(Plain-text document sources)
* * *
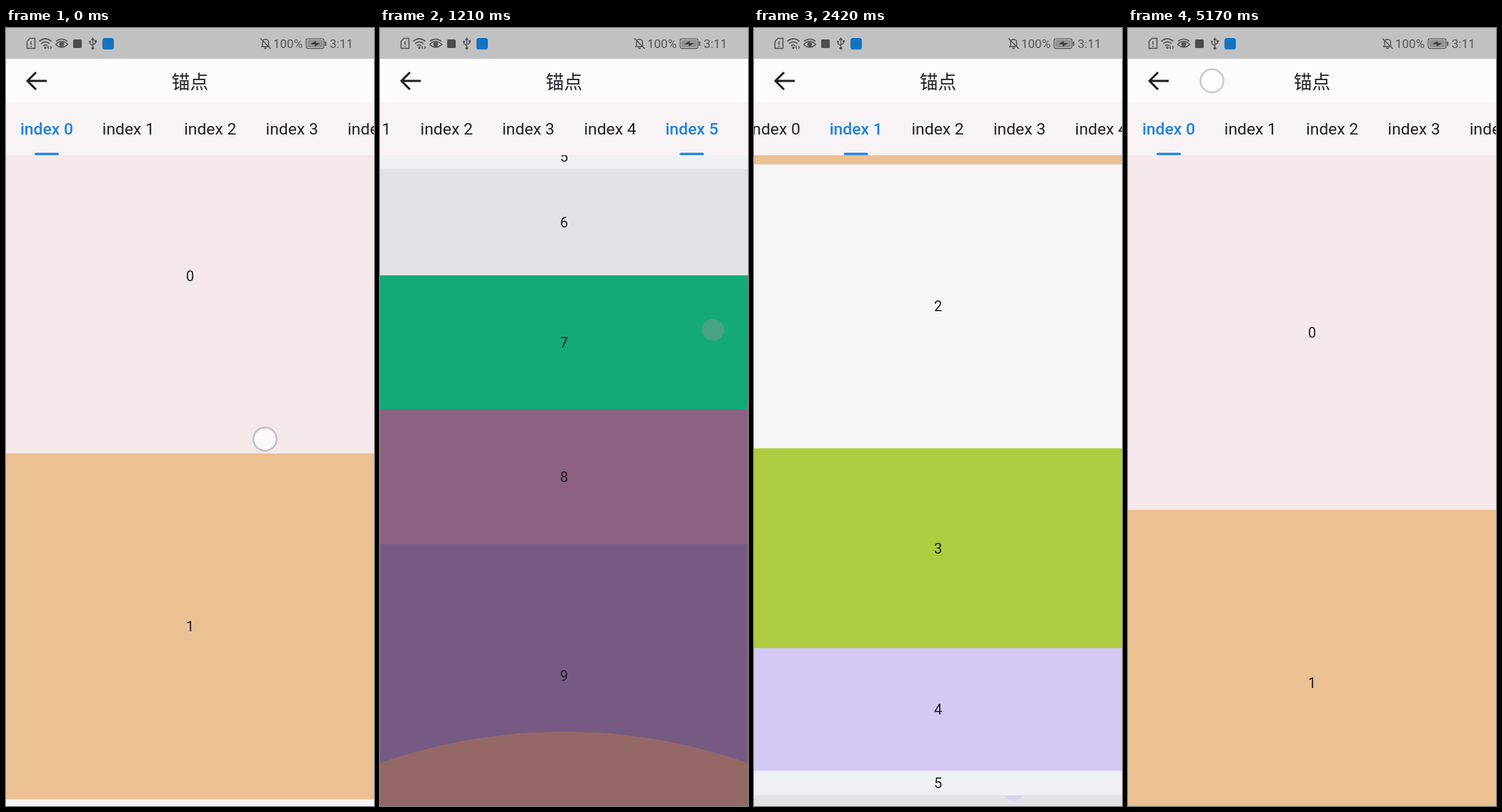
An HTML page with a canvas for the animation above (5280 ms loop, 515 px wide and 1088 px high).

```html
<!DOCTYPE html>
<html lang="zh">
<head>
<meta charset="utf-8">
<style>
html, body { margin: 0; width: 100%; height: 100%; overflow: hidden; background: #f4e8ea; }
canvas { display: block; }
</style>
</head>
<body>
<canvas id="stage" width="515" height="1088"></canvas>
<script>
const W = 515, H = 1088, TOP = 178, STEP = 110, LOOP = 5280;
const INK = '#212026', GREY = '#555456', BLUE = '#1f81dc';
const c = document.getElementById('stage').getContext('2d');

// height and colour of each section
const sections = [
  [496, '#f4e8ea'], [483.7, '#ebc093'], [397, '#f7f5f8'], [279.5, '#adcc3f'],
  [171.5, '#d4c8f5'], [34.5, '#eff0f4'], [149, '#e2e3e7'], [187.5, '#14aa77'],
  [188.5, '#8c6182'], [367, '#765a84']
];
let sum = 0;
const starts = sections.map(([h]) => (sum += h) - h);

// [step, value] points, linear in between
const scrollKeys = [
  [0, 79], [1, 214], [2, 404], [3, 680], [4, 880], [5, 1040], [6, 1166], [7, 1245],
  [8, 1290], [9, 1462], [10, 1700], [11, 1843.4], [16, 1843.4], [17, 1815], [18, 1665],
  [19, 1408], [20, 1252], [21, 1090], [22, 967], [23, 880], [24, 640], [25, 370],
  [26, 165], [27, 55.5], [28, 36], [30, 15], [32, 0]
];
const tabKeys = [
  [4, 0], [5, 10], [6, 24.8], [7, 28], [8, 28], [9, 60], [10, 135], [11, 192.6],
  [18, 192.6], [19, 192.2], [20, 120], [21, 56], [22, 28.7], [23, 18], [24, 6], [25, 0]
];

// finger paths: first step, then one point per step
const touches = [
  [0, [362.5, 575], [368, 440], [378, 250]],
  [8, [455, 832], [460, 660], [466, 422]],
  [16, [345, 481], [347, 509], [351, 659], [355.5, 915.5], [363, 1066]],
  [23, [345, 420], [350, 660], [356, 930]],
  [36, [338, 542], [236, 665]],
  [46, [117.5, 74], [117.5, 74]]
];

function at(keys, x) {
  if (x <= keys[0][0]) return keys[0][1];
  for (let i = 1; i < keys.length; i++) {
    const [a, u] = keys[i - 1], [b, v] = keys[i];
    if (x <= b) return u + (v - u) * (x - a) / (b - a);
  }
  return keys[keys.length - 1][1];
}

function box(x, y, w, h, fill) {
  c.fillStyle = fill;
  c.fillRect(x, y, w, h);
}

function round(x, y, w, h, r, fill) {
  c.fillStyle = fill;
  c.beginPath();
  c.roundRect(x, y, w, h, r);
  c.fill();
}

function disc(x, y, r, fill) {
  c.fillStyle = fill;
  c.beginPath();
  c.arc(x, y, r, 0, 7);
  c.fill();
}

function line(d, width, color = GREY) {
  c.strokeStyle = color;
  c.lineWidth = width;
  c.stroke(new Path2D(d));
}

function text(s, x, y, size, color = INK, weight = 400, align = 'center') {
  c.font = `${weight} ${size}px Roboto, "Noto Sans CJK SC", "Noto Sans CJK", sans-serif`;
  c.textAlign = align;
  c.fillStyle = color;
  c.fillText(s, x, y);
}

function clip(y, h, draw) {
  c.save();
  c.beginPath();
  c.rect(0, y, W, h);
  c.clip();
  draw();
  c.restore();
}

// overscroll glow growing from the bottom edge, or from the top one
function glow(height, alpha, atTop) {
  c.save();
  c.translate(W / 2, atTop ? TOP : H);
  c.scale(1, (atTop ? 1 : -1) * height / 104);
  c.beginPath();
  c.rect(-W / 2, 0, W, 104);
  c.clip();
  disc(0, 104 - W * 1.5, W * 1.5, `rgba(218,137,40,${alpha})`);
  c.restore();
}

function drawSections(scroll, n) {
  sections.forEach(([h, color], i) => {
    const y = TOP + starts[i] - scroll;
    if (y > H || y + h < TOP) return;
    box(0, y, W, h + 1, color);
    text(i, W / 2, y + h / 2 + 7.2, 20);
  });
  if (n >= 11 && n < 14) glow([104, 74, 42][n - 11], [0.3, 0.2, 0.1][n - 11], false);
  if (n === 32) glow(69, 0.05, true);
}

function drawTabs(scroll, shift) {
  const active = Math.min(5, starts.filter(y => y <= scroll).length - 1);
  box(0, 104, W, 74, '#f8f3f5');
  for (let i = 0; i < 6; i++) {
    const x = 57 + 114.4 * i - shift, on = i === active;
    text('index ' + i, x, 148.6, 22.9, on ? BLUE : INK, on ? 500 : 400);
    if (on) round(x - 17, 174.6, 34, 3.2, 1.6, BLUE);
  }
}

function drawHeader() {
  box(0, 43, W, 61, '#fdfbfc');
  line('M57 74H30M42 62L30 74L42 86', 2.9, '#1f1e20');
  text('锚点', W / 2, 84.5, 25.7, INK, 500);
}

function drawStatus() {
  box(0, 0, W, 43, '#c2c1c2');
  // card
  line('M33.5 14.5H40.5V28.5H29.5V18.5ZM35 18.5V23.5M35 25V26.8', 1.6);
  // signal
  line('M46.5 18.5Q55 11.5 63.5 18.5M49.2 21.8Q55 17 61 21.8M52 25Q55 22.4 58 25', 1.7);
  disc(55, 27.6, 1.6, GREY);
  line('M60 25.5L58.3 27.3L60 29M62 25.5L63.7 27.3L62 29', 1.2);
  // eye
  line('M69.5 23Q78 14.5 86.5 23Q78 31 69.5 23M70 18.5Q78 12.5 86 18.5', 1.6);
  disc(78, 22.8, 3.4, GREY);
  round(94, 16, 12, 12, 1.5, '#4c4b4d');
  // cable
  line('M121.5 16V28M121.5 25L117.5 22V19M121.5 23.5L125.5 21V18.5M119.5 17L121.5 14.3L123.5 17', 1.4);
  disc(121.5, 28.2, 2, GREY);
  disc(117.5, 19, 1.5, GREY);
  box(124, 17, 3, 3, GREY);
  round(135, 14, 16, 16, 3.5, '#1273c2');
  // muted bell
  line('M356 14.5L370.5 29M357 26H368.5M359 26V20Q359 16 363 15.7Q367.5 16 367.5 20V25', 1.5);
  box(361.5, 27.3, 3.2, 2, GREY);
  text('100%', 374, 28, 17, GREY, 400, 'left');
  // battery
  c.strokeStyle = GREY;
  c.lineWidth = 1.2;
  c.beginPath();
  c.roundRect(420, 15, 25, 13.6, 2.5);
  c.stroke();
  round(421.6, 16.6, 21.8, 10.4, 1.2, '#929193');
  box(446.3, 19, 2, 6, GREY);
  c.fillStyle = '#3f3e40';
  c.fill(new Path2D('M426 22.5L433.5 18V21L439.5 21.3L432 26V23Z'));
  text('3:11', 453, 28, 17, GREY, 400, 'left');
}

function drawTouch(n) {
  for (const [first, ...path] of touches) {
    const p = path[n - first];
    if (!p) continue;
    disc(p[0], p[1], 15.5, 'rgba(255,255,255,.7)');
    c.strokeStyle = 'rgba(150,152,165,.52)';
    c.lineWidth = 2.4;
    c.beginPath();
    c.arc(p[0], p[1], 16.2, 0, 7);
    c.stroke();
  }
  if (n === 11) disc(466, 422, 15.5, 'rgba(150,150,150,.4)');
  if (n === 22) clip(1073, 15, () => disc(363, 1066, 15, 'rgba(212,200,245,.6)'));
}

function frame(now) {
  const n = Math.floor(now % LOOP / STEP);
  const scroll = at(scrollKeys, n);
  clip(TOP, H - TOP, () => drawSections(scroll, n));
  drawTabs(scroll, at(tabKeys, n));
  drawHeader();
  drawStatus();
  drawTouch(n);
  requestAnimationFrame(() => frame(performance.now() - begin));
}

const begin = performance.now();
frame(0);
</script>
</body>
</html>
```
* * *
- **WHAT YOU SHOULD DO**:
Give the number of lines containing "lineWidth" in the entries, and no other text.

- **RESULT**:
3